» **Work order**:
Only these lines of the data below are wanted: the one with "621C832 598 843", the one with "350Q439 342 450", and any lines between them, each repeated exactly.

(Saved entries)
Content starts

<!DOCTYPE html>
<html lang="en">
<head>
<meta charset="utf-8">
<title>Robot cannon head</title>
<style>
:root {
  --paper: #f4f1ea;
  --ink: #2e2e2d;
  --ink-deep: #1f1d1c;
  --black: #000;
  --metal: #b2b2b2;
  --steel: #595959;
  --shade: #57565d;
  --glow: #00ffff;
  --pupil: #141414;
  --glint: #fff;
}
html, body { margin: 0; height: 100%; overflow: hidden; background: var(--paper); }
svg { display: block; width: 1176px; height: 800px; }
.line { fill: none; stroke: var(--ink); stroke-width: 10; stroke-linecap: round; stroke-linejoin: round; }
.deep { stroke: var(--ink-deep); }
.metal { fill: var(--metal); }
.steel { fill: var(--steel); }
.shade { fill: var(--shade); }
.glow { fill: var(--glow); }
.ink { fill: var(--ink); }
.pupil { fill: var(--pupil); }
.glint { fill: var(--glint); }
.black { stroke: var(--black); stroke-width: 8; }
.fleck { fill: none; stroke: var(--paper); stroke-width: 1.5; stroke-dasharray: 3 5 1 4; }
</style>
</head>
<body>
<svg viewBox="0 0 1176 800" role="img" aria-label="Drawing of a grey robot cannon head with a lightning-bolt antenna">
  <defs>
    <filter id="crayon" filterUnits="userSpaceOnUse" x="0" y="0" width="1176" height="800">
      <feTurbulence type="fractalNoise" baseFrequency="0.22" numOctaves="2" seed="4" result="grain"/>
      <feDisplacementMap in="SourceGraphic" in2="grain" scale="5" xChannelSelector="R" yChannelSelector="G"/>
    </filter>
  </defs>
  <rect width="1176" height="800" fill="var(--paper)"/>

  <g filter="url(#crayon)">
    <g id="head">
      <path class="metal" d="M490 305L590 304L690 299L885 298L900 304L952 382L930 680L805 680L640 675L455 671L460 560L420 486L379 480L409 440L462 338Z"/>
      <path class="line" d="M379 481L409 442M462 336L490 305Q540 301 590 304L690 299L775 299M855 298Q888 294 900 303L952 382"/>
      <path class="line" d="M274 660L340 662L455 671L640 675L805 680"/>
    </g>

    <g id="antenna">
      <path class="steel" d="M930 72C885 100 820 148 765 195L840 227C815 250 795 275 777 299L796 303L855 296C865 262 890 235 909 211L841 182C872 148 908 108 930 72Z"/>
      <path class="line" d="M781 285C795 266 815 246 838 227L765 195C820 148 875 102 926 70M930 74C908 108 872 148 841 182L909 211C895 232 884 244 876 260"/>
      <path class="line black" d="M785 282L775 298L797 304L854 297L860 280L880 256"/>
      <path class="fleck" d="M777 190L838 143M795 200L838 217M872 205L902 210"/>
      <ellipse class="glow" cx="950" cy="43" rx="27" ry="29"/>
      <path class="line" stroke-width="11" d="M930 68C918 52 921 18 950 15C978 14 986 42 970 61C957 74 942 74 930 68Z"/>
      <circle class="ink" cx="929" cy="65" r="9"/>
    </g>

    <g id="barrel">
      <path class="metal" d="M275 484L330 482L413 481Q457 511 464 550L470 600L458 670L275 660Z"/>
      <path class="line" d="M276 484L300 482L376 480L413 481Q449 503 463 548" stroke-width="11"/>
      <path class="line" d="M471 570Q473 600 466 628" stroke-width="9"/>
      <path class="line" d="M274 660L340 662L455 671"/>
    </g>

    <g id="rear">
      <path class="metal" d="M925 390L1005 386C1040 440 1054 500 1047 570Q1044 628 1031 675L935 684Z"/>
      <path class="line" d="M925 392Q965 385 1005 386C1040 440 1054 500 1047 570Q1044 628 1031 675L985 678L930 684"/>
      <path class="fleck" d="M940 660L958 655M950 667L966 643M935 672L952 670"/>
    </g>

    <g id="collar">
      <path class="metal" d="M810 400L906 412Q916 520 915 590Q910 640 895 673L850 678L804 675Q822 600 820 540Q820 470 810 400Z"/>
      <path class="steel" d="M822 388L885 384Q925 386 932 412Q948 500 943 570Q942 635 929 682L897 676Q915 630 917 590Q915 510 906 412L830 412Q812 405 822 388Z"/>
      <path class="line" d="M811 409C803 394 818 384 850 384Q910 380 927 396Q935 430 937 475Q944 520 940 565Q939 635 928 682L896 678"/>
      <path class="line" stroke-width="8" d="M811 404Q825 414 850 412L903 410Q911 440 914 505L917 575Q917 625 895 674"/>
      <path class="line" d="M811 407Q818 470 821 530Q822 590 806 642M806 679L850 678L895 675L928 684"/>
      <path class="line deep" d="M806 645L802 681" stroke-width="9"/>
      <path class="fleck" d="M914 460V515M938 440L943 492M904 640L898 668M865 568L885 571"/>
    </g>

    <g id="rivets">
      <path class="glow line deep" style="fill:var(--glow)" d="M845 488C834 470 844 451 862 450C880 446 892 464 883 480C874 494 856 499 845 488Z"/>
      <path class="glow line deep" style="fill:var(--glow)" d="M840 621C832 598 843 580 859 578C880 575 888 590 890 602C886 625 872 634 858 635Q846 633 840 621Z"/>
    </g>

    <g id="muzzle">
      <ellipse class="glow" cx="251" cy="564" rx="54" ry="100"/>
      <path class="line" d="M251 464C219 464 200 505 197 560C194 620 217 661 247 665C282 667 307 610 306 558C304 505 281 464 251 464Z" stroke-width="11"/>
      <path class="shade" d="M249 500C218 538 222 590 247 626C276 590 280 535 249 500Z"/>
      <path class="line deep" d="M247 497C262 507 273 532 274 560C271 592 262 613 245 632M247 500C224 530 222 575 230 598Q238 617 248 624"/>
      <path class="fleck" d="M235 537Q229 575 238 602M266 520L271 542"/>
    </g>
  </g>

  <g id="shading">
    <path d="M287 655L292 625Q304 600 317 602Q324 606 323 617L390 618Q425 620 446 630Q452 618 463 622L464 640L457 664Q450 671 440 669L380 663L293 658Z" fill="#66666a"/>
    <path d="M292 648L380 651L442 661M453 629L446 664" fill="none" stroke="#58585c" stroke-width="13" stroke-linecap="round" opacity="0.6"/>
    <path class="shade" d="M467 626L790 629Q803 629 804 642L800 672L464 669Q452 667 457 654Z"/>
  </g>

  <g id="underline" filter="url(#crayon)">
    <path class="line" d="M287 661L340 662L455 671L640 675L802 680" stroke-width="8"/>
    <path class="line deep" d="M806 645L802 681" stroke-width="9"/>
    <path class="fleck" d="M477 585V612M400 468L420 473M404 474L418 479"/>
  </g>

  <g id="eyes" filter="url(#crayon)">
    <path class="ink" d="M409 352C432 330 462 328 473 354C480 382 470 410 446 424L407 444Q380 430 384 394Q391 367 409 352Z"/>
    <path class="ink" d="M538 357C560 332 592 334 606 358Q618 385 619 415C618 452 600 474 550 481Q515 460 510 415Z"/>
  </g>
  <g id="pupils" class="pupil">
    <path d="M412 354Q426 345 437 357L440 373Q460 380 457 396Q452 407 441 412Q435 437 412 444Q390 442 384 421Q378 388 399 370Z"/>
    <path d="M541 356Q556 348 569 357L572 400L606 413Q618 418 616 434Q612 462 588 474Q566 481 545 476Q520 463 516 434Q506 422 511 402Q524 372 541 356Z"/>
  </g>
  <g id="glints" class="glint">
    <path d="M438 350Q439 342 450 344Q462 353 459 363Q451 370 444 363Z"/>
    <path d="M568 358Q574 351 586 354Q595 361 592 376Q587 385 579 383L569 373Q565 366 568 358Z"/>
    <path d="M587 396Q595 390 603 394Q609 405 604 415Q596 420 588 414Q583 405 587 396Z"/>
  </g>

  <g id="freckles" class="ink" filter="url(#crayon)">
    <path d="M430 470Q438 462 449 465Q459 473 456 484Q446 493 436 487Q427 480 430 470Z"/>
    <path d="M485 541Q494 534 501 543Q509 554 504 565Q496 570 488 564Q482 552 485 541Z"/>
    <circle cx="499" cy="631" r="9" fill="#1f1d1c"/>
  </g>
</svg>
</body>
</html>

Content ends

» **Output below**:
      <path class="glow line deep" style="fill:var(--glow)" d="M840 621C832 598 843 580 859 578C880 575 888 590 890 602C886 625 872 634 858 635Q846 633 840 621Z"/>
    </g>

    <g id="muzzle">
      <ellipse class="glow" cx="251" cy="564" rx="54" ry="100"/>
      <path class="line" d="M251 464C219 464 200 505 197 560C194 620 217 661 247 665C282 667 307 610 306 558C304 505 281 464 251 464Z" stroke-width="11"/>
      <path class="shade" d="M249 500C218 538 222 590 247 626C276 590 280 535 249 500Z"/>
      <path class="line deep" d="M247 497C262 507 273 532 274 560C271 592 262 613 245 632M247 500C224 530 222 575 230 598Q238 617 248 624"/>
      <path class="fleck" d="M235 537Q229 575 238 602M266 520L271 542"/>
    </g>
  </g>

  <g id="shading">
    <path d="M287 655L292 625Q304 600 317 602Q324 606 323 617L390 618Q425 620 446 630Q452 618 463 622L464 640L457 664Q450 671 440 669L380 663L293 658Z" fill="#66666a"/>
    <path d="M292 648L380 651L442 661M453 629L446 664" fill="none" stroke="#58585c" stroke-width="13" stroke-linecap="round" opacity="0.6"/>
    <path class="shade" d="M467 626L790 629Q803 629 804 642L800 672L464 669Q452 667 457 654Z"/>
  </g>

  <g id="underline" filter="url(#crayon)">
    <path class="line" d="M287 661L340 662L455 671L640 675L802 680" stroke-width="8"/>
    <path class="line deep" d="M806 645L802 681" stroke-width="9"/>
    <path class="fleck" d="M477 585V612M400 468L420 473M404 474L418 479"/>
  </g>

  <g id="eyes" filter="url(#crayon)">
    <path class="ink" d="M409 352C432 330 462 328 473 354C480 382 470 410 446 424L407 444Q380 430 384 394Q391 367 409 352Z"/>
    <path class="ink" d="M538 357C560 332 592 334 606 358Q618 385 619 415C618 452 600 474 550 481Q515 460 510 415Z"/>
  </g>
  <g id="pupils" class="pupil">
    <path d="M412 354Q426 345 437 357L440 373Q460 380 457 396Q452 407 441 412Q435 437 412 444Q390 442 384 421Q378 388 399 370Z"/>
    <path d="M541 356Q556 348 569 357L572 400L606 413Q618 418 616 434Q612 462 588 474Q566 481 545 476Q520 463 516 434Q506 422 511 402Q524 372 541 356Z"/>
  </g>
  <g id="glints" class="glint">
    <path d="M438 350Q439 342 450 344Q462 353 459 363Q451 370 444 363Z"/>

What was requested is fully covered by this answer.